APPLICATION & CONTEXT
On signalized streets with a high volume of transit vehicles, typically more than 10 per hour or with combined headways less than 4 to 6 minutes, in mixed-traffic or dedicated lanes.
Where active transit signal priority is less feasible or has limited benefits, including streets with short distances between signals, streets with high pedestrian activity levels, and streets with short signal cycles.
Transit signal progressions are highly effective on one-way streets. On two-way streets, it may be necessary to prioritize the peak direction transit service if progressions are not possible in both directions.
Reducing signal progression speeds to meet average transit running times allows buses and streetcars to keep up with the signal progression.
Especially on streets with transit lanes, or where most traffic clears within the vehicle platoon, transit vehicles can catch up to the signal progression after a stop.
The combination of a low-speed signal progression and short signal cycles can improve transit performance.
Timing signal progressions to lower speeds provides additional efficiency benefits to bicyclists, and promotes a safer urban street environment for all users by discouraging high speeds.
The combination of reduced variation and reduced average travel time by using transit signal progressions can result, over the course of a long, frequent transit route, in enough time savings to result in an additional run with the same number of vehicles.
To maximize the effect of passive signal priority, transit travel time variability should be reduced through stop consolidation and dedicated transit lanes.
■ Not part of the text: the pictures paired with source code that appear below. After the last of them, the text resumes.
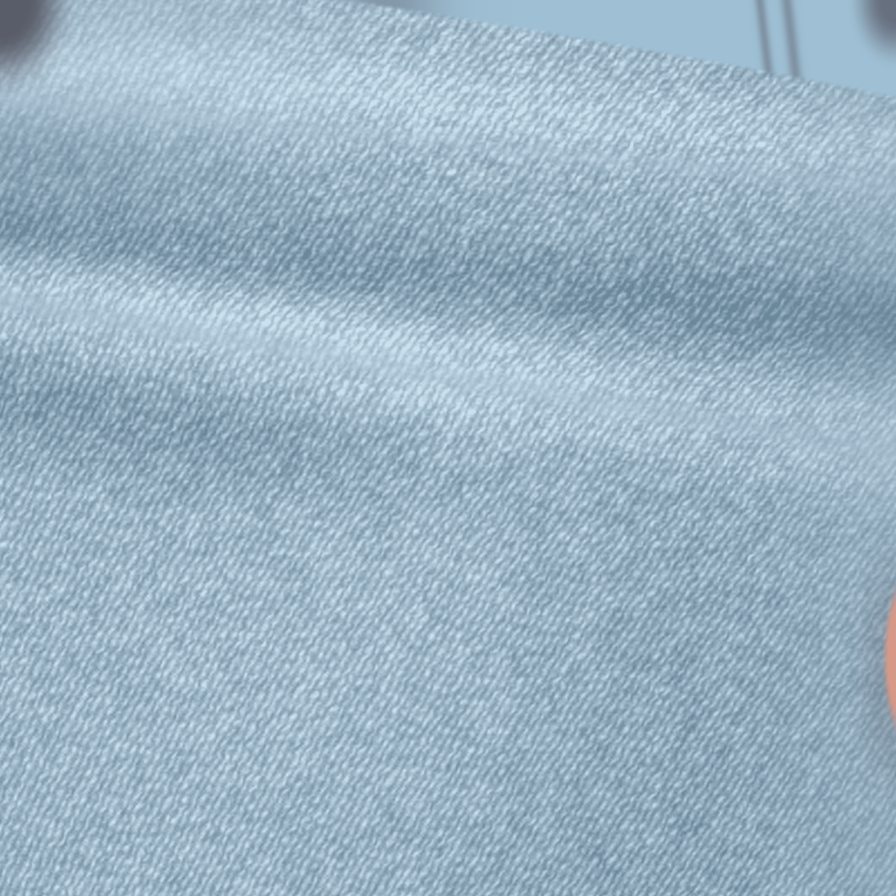
Give the GLSL for this texture, as a Shadertoy shader.

```glsl
// Pale blue denim, softly folded: fine twill ridges rising to the right, each broken into
// short staggered stitches, about 95 across and 62 down. Gaussian bands shade the folds,
// fine noise varies the yarn, and the weave loses contrast where the cloth is out of focus.

const float TAU = 6.2831853;
const vec2 RIDGES = vec2(85.0, 52.0);   // base count across and down
const float RIDGE_TURN = 20.0;          // ridges lean further toward the right
const float STITCHES = 88.0;            // stitches along the height
const vec3 CLOTH_DARK = vec3(0.46, 0.57, 0.64);
const vec3 CLOTH_LIGHT = vec3(0.74, 0.83, 0.89);
const vec3 CREASE_GREY = vec3(0.67, 0.75, 0.82);
const vec3 BACK_BLUE = vec3(0.62, 0.75, 0.83);
const vec3 SHADOW = vec3(0.35, 0.36, 0.41);
const vec3 SKIN = vec3(0.84, 0.60, 0.53);

float hash(vec2 p) {
    return fract(sin(dot(p, vec2(127.1, 311.7))) * 43758.5453);
}

float noise(vec2 p) {
    vec2 i = floor(p), f = fract(p);
    f = f * f * (3.0 - 2.0 * f);
    float low = mix(hash(i), hash(i + vec2(1, 0)), f.x);
    float high = mix(hash(i + vec2(0, 1)), hash(i + vec2(1, 1)), f.x);
    return mix(low, high, f.y);
}

// Soft bump around zero
float band(float d, float width) {
    return exp(-d * d / (width * width));
}

// Blurred ellipse mask
float blob(vec2 p, vec2 center, vec2 radius, float blur) {
    return 1.0 - smoothstep(1.0 - blur, 1.0 + blur, length((p - center) / radius));
}

// Depth below the top of each crease, measured downwards
float upperCrease(vec2 p) {
    return 1.0 - p.y - (0.11 + 0.10 * p.x);
}

float lowerCrease(vec2 p) {
    return 1.0 - p.y - (0.335 + 0.17 * p.x);
}

// Broad light and shade of the folds, around zero
float foldShade(vec2 p) {
    float a = upperCrease(p), b = lowerCrease(p);
    float left = 1.0 - smoothstep(0.1, 0.9, p.x);
    float shade = 0.28 * band(a + 0.045, 0.045);
    shade -= 0.20 * band(a - 0.06, 0.045) * left;
    shade -= 0.44 * band(a - 0.15, 0.055);
    shade += 0.44 * band(b + 0.03, 0.035) * (0.5 + 0.5 * left);
    shade += 0.18 * band(b - 0.03, 0.03);
    shade -= 0.34 * band(b - 0.11, 0.06) * left;
    shade -= 0.22 * smoothstep(0.75, 1.35, p.x + 0.6 * (1.0 - p.y));
    return shade + 0.16 * (noise(p * 4.0) - 0.5);
}

// Twill ridges of staggered, uneven stitches, around zero
float twill(vec2 p, float bend) {
    float down = 1.0 - p.y;
    float phase = dot(vec2(p.x, down), RIDGES) + RIDGE_TURN * p.x * down + bend;
    float visible = 1.0 - smoothstep(0.5, 1.0, fwidth(phase));
    phase += 0.45 * (noise(p * 130.0) - 0.5);
    float ridge = cos(TAU * phase);
    float id = floor(phase + 0.5);
    float along = p.y * STITCHES + hash(vec2(id, 3.0));
    float bead = cos(TAU * along) * (0.5 + 0.5 * ridge);
    float stitch = noise(vec2(phase, p.y * 130.0)) - 0.5;
    return visible * (0.25 * ridge + 0.15 * bead) + 0.36 * stitch;
}

// Pale slubs and fine fibre grain, around zero
float yarn(vec2 p) {
    float slub = noise(p * vec2(220.0, 110.0)) - 0.5;
    float grain = noise(p * 400.0 + 17.0) - 0.5;
    return 0.24 * slub + 0.32 * grain;
}

// Sharpness of the weave: soft at the top left, right side and creases
float focus(vec2 p) {
    float sharp = 1.0 - 0.5 * blob(p, vec2(0.0, 1.0), vec2(0.35, 0.22), 0.6);
    sharp *= 1.0 - 0.5 * smoothstep(0.8, 1.05, p.x);
    return sharp * (1.0 - 0.35 * band(lowerCrease(p), 0.016));
}

vec3 clothColor(vec2 p) {
    float shade = foldShade(p);
    float bend = 1.5 * shade + 0.5 * noise(p * 6.0);
    float tone = 0.60 + shade + focus(p) * (twill(p, bend) + yarn(p));
    vec3 color = mix(CLOTH_DARK, CLOTH_LIGHT, clamp(tone, -0.15, 1.2));
    float crease = band(upperCrease(p), 0.010) + band(lowerCrease(p), 0.012) * (1.0 - 0.7 * p.x);
    return mix(color, CREASE_GREY, 0.35 * crease);
}

// Out-of-focus cloth behind, with two seams
vec3 backColor(vec2 p) {
    float lean = p.x - 0.12 * (1.0 - p.y);
    float seams = band(lean - 0.848, 0.006) + band(lean - 0.878, 0.007);
    float dim = 0.4 * band(p.x - 0.43, 0.06) + 0.45 * seams;
    dim += 0.8 * blob(p, vec2(1.0, 1.0), vec2(0.035, 0.05), 0.6);
    return mix(BACK_BLUE, SHADOW, clamp(dim, 0.0, 1.0));
}

void mainImage(out vec4 fragColor, in vec2 fragCoord) {
    vec2 p = fragCoord / iResolution.xy;

    // Front cloth over the background, divided by its curved upper edge
    float run = p.x - 0.38;
    float depth = 1.0 - p.y - run * (0.15 + 0.04 * max(run, 0.0));
    vec3 color = mix(backColor(p), clothColor(p), smoothstep(-0.004, 0.004, depth));

    // Shaded corner and the rounded warm shape at the right side
    color = mix(color, SHADOW, blob(p, vec2(0.0, 1.0), vec2(0.06, 0.075), 0.5));
    color = mix(color, SHADOW, 0.25 * blob(p, vec2(1.01, 0.25), vec2(0.045, 0.11), 0.6));
    color = mix(color, SKIN, blob(p, vec2(1.01, 0.265), vec2(0.022, 0.08), 0.2));
    fragColor = vec4(color, 1.0);
}
```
Signal progression speeds should be considered in the overall context of the street. Block length, crossing distance, and traffic volume are relevant to the selection of transit-friendly signal progression speeds.
Private motor vehicle travel times may be increased when signal progression speeds are reduced, but since signal delay is a large portion of car travel time, short signal cycles may offset this increase for most trips.
On downtown streets with intersecting progressions or on transit corridor streets with high transit volumes, active transit signal priority can be impractical. Instead, signal timing can build typical dwell time at stops into the signal progression, or the progression can be set to a lower speed.
Include cross-street progressions in signal timing planning, especially for streets with high transit or total volume.
On streets with a mix of transit services, extra attention will be needed to set offsets to minimize delays. In some cases, signal timing changes will require prioritizing a rapid service over a local area.